[Extracted data entries]

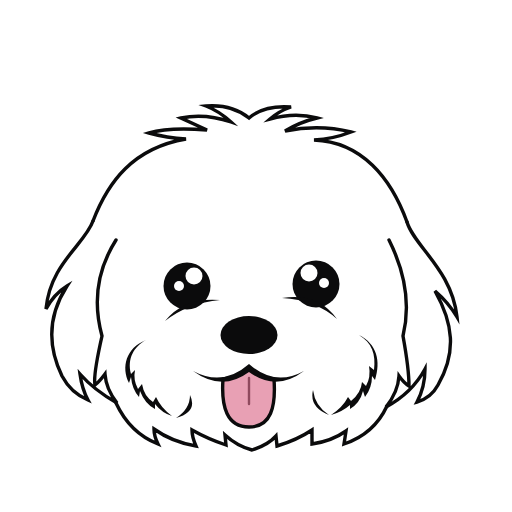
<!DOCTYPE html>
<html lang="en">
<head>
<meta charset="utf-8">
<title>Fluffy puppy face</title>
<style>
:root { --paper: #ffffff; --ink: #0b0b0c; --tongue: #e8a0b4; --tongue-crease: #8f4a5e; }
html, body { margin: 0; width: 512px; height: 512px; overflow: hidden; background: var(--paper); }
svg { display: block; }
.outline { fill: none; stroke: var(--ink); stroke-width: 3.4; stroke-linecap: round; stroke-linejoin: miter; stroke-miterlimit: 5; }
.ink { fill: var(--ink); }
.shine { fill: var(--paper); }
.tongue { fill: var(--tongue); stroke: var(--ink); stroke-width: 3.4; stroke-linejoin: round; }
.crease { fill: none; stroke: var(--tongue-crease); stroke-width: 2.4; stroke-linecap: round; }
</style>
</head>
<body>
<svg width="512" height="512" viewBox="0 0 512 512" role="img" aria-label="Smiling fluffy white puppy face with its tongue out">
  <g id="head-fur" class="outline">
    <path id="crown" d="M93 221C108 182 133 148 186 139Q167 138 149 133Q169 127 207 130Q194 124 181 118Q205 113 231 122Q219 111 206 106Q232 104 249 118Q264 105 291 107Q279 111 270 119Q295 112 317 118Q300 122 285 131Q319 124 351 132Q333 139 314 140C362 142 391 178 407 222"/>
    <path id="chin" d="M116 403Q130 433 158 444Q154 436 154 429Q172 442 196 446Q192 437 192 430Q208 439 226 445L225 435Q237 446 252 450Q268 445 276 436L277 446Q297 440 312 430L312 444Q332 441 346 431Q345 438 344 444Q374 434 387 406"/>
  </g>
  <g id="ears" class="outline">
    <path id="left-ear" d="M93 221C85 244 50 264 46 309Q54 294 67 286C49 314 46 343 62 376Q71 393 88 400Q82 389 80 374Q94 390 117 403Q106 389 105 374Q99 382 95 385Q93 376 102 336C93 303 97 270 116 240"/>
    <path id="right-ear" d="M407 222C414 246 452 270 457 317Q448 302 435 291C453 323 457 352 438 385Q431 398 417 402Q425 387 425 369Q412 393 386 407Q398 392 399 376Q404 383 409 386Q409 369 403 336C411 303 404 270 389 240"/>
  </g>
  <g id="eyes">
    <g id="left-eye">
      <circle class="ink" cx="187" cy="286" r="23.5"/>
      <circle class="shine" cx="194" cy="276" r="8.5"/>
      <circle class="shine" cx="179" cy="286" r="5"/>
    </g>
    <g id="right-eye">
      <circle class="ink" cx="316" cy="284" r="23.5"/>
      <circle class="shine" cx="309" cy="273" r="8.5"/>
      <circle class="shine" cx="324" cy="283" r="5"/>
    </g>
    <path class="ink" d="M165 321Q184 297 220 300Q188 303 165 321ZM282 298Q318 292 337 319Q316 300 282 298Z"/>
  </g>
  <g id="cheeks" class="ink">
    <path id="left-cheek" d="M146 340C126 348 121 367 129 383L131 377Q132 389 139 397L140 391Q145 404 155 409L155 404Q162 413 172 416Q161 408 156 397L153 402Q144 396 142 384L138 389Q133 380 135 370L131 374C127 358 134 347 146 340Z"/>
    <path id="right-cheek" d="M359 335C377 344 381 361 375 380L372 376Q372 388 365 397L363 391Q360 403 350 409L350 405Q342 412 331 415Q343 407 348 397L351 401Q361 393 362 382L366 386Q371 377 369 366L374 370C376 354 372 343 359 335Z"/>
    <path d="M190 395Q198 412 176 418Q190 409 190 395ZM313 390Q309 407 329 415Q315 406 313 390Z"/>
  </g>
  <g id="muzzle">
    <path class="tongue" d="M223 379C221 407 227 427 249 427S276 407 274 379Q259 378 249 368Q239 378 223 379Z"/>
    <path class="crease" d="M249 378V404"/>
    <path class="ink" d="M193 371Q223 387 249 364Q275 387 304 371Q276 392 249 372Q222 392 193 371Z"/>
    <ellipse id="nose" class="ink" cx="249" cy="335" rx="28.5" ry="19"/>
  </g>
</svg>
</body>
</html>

--

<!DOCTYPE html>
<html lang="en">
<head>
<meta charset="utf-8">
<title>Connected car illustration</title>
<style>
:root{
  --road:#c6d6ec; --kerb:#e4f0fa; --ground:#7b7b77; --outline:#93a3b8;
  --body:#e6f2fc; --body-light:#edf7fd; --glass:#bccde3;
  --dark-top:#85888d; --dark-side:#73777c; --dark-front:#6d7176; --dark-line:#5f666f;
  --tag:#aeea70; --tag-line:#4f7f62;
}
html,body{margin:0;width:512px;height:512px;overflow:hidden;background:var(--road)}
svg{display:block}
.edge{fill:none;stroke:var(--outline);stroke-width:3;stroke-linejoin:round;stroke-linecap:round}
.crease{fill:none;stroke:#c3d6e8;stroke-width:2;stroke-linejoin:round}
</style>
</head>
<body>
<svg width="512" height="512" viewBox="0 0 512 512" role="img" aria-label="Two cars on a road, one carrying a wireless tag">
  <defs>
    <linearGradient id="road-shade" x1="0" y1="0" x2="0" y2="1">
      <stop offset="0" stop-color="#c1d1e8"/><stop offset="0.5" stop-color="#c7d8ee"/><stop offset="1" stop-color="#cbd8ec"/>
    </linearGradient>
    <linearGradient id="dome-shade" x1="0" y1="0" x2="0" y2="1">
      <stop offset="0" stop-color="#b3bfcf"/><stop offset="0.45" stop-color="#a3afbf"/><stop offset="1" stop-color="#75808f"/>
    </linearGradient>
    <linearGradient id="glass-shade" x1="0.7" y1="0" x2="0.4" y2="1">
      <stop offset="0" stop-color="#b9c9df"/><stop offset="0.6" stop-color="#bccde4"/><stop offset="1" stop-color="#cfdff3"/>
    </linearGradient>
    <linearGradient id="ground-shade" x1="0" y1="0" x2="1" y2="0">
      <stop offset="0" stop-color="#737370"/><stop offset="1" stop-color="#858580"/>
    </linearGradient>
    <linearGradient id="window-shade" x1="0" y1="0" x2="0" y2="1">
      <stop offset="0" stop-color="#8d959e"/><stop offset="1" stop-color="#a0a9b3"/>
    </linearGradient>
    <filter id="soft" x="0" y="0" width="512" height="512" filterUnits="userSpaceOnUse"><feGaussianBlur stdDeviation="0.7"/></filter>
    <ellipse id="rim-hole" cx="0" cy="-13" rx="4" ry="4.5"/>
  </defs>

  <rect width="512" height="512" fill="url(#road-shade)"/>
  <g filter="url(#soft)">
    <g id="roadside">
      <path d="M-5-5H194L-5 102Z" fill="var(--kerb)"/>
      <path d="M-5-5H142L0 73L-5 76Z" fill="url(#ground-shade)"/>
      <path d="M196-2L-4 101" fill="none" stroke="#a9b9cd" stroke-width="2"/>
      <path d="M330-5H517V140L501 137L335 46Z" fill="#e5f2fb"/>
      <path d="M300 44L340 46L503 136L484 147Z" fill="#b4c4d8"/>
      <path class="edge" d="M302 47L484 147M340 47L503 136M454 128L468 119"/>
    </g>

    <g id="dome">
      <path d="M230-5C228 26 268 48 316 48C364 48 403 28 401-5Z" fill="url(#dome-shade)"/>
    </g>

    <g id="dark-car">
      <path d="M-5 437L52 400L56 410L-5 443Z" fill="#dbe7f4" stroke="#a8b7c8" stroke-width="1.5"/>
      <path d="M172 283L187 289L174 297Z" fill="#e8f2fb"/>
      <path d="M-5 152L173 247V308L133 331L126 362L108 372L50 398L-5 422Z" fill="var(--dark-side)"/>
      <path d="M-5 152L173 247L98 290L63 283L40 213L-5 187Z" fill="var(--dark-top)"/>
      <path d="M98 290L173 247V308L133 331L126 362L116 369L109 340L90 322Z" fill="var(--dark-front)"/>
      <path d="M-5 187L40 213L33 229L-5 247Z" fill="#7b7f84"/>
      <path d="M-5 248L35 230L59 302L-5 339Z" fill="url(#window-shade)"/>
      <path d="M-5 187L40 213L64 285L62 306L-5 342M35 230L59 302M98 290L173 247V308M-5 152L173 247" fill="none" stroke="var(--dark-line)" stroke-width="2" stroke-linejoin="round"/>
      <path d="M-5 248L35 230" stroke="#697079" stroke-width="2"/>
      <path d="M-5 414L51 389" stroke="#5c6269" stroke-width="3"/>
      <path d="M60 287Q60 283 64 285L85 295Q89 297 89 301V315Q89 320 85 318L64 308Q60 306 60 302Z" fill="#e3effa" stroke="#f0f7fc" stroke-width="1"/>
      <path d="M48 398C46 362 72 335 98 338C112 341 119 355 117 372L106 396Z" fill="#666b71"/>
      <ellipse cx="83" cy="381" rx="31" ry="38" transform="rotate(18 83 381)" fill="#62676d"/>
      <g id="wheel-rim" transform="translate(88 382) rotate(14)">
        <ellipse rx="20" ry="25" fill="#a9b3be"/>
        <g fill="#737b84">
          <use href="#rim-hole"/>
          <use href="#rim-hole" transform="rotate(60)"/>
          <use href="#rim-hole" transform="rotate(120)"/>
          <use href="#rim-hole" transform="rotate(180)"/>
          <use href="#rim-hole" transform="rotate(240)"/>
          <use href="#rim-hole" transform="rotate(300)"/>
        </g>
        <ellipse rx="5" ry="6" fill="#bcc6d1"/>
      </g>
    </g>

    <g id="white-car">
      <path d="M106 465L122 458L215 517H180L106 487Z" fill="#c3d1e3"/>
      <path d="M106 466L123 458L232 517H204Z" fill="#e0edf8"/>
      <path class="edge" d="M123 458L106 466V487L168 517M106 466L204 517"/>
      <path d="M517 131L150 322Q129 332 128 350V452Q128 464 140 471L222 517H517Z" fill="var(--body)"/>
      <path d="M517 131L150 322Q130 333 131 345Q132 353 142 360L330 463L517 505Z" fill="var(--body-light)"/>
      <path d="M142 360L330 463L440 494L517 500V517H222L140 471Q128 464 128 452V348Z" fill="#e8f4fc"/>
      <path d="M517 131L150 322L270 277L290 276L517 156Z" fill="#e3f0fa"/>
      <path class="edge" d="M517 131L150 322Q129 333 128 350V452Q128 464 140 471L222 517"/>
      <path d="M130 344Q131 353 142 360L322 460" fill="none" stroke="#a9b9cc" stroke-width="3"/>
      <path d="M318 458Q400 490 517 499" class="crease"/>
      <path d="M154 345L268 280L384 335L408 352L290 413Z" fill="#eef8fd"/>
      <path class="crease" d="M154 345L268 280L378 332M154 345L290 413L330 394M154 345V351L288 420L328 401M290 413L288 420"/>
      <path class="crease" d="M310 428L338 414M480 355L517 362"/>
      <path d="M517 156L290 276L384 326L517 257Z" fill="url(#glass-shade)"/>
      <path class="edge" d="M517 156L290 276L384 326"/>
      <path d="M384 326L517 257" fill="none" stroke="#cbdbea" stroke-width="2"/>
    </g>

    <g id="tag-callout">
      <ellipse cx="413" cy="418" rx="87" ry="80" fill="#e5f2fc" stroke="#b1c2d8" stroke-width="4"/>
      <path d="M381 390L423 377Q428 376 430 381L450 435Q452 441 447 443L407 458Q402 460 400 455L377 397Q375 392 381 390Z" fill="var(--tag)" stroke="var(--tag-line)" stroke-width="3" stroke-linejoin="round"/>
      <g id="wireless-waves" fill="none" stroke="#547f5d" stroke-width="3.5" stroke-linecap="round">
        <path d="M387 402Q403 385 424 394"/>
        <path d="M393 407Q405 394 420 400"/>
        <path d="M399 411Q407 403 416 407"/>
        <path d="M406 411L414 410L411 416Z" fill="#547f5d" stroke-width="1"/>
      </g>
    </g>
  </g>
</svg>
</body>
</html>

* * *

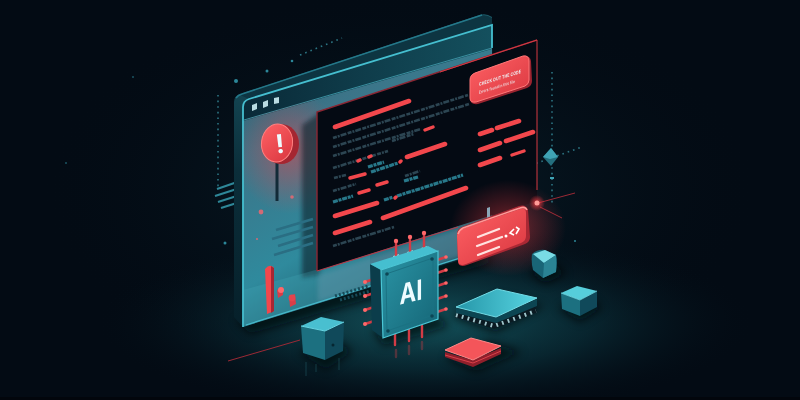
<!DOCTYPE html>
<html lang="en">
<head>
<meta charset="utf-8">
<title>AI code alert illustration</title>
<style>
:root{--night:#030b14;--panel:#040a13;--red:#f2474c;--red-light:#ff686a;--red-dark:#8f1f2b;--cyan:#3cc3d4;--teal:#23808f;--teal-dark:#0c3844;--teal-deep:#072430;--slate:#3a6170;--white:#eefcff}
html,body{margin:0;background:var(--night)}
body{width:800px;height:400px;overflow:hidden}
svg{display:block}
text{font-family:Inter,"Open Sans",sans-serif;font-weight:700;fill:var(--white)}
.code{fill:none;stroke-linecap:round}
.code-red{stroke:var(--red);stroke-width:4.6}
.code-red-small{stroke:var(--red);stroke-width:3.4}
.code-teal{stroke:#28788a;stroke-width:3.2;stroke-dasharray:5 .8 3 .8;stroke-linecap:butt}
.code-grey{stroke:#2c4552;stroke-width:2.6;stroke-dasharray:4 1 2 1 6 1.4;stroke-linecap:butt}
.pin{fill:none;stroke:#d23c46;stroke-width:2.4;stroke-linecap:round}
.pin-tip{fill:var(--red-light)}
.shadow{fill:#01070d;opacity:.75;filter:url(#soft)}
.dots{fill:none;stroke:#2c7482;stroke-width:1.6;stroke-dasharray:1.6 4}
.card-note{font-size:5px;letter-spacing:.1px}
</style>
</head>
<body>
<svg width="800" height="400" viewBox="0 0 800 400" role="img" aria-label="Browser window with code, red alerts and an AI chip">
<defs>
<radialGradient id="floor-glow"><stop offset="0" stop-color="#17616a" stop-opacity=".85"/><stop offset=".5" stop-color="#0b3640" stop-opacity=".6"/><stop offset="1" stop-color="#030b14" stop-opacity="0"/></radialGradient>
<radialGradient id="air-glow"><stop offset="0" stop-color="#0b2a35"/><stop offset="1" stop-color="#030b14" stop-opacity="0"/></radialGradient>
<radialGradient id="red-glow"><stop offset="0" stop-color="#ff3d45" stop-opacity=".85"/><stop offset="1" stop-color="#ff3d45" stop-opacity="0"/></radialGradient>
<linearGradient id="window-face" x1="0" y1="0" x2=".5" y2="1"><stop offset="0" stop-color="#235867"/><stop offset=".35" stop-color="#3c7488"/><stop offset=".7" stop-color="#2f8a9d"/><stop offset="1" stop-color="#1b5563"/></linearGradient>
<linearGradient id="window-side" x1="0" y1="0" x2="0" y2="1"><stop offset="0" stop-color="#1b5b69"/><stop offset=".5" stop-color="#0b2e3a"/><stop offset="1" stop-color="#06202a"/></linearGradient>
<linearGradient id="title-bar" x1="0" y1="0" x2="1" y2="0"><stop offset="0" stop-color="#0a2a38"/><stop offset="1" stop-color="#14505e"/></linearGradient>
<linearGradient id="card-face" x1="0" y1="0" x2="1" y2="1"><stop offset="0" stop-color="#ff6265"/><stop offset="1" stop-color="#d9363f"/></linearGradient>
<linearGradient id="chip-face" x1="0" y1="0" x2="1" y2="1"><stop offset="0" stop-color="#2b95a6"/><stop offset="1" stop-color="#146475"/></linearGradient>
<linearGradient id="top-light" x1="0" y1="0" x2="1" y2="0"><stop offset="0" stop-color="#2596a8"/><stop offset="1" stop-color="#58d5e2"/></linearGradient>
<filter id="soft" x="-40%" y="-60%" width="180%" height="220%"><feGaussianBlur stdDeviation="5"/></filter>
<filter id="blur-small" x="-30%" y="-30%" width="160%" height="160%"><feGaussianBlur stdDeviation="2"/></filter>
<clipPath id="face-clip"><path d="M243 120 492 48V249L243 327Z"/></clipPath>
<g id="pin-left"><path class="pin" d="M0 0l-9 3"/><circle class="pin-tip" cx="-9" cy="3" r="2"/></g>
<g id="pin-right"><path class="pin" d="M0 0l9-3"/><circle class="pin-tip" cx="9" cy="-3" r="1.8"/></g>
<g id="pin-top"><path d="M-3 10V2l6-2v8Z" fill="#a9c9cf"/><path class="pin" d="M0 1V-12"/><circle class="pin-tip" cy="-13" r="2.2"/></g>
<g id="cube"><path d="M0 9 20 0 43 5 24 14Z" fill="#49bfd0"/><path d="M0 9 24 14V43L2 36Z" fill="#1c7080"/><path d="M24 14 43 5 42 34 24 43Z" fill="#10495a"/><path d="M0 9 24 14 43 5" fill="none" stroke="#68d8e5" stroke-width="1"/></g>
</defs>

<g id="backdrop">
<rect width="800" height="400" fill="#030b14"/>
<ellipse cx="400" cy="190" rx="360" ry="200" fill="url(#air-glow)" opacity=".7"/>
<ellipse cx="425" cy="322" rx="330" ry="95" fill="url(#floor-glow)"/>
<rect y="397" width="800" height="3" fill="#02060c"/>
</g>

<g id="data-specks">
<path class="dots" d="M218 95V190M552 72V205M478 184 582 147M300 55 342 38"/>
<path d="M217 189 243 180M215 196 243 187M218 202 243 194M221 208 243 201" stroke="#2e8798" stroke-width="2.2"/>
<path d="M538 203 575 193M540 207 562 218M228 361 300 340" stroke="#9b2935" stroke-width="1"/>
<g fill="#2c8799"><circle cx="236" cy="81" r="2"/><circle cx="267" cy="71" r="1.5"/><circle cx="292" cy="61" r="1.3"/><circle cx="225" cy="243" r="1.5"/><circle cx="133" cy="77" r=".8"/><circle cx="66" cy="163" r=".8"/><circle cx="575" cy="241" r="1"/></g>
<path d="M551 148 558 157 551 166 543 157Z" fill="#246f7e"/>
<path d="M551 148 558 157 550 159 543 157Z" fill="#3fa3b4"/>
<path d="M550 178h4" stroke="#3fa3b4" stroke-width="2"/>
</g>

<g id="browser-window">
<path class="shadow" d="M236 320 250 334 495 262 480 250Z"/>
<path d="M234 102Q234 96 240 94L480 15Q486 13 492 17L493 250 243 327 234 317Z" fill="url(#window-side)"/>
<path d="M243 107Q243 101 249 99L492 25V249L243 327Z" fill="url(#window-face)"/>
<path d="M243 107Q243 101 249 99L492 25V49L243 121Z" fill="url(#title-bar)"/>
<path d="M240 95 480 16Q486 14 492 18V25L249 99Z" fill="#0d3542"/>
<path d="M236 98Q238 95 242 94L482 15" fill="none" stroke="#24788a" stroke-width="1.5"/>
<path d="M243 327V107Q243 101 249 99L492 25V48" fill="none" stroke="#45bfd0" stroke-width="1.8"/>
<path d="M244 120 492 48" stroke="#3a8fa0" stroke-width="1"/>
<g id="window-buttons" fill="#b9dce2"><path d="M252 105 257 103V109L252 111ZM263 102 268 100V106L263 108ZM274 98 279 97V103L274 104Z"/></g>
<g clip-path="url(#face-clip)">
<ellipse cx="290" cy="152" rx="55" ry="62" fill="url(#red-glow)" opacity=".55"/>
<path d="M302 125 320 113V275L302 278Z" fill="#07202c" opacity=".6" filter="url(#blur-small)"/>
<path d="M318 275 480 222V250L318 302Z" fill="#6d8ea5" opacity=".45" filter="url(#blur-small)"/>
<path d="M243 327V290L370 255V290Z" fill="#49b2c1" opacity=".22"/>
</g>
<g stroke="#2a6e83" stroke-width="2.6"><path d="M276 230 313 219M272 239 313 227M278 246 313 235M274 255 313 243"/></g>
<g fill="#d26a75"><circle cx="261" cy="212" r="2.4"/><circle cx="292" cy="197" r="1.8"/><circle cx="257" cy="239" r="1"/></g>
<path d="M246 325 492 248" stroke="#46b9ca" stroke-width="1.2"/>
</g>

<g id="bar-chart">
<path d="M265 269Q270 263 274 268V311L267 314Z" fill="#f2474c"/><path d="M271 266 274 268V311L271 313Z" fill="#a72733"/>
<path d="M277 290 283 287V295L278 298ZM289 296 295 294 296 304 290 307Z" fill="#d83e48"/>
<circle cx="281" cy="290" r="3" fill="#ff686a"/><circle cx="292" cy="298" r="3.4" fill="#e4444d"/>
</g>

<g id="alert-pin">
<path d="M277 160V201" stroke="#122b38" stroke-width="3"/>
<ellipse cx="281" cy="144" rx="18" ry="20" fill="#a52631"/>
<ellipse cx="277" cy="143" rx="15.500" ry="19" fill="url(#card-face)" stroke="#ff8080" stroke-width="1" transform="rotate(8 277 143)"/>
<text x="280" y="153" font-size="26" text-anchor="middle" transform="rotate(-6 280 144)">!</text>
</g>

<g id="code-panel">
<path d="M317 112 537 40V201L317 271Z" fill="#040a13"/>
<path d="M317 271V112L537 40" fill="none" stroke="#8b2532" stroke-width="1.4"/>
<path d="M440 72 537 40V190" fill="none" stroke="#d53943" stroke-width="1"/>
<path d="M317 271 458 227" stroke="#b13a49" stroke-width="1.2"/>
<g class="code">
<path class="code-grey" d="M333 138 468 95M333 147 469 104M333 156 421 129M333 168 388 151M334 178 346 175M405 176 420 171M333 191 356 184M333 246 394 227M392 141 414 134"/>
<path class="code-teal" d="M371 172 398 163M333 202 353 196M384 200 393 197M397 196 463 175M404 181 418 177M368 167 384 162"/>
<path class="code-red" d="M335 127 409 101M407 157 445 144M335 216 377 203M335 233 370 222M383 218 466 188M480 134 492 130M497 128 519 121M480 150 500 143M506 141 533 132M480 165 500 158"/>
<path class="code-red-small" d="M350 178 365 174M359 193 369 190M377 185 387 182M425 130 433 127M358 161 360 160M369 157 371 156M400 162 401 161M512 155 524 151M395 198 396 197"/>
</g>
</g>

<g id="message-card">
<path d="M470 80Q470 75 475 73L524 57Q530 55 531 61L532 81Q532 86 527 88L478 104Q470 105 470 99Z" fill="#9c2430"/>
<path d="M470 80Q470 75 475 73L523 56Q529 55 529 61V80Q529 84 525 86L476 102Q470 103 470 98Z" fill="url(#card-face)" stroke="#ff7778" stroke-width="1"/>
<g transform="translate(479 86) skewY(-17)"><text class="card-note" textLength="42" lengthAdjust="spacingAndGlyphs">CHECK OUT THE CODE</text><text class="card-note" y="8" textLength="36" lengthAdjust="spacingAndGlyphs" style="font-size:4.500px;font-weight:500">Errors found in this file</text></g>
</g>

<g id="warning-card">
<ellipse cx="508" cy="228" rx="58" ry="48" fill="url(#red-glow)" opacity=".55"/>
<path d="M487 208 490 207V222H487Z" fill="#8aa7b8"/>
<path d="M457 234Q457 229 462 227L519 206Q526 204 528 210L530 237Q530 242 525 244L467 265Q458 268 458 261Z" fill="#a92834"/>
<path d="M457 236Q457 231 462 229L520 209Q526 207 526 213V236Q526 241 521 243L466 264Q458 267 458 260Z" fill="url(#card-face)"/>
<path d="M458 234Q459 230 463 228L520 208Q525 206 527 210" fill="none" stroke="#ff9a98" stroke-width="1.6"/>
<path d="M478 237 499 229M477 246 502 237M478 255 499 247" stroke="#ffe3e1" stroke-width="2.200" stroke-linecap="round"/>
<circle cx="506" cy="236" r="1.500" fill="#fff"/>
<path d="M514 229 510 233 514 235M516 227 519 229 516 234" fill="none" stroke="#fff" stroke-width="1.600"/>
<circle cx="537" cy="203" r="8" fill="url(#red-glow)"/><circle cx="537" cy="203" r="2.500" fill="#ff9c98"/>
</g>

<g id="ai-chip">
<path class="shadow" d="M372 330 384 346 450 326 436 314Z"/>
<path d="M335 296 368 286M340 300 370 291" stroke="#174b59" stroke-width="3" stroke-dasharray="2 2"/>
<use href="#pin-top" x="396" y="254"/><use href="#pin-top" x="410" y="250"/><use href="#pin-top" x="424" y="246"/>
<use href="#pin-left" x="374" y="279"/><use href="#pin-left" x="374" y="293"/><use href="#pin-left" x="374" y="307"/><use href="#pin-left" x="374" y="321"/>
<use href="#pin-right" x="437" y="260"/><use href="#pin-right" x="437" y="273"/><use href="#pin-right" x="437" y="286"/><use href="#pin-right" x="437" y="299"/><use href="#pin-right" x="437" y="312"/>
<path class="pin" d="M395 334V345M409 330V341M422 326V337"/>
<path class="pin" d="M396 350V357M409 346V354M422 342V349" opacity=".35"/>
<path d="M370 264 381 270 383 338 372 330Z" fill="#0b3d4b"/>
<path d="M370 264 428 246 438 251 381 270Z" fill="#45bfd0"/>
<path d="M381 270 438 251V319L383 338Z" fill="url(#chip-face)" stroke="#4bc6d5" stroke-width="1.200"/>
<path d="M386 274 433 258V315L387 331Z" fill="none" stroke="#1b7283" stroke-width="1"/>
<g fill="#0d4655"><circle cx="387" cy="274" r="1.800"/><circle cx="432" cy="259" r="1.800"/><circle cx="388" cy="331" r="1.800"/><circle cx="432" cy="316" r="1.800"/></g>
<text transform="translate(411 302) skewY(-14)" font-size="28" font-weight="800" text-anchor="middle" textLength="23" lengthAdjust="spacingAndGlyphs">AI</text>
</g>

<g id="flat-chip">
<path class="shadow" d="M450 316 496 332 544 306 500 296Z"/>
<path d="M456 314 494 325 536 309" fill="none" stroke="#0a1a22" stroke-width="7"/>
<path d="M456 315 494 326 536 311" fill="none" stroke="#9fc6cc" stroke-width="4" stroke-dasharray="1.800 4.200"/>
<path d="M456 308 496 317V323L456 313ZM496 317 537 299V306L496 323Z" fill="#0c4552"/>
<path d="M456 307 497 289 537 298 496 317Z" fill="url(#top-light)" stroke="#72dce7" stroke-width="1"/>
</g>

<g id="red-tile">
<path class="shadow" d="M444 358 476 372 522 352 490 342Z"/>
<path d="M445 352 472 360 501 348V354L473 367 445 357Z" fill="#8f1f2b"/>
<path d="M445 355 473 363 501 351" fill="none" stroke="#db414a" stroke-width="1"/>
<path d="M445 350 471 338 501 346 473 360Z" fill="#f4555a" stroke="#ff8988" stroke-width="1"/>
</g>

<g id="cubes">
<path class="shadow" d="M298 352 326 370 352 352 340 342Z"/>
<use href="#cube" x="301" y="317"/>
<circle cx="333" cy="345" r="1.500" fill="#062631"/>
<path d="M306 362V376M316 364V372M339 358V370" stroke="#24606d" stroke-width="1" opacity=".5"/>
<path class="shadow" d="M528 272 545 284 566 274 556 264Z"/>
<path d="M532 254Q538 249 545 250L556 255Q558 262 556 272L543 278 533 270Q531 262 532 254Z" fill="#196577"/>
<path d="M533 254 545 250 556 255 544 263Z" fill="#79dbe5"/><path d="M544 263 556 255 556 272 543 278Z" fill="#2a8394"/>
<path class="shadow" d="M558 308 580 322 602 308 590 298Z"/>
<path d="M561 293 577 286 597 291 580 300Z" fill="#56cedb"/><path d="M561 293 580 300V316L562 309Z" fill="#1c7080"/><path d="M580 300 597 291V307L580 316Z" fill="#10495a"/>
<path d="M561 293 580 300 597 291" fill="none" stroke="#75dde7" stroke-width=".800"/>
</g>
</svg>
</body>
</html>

#### Problem to solve:
Among the records, find all lines that include the string "overflow" and return them.

#### Exercise response:
html, body { margin: 0; width: 512px; height: 512px; overflow: hidden; background: var(--paper); }
html,body{margin:0;width:512px;height:512px;overflow:hidden;background:var(--road)}
body{width:800px;height:400px;overflow:hidden}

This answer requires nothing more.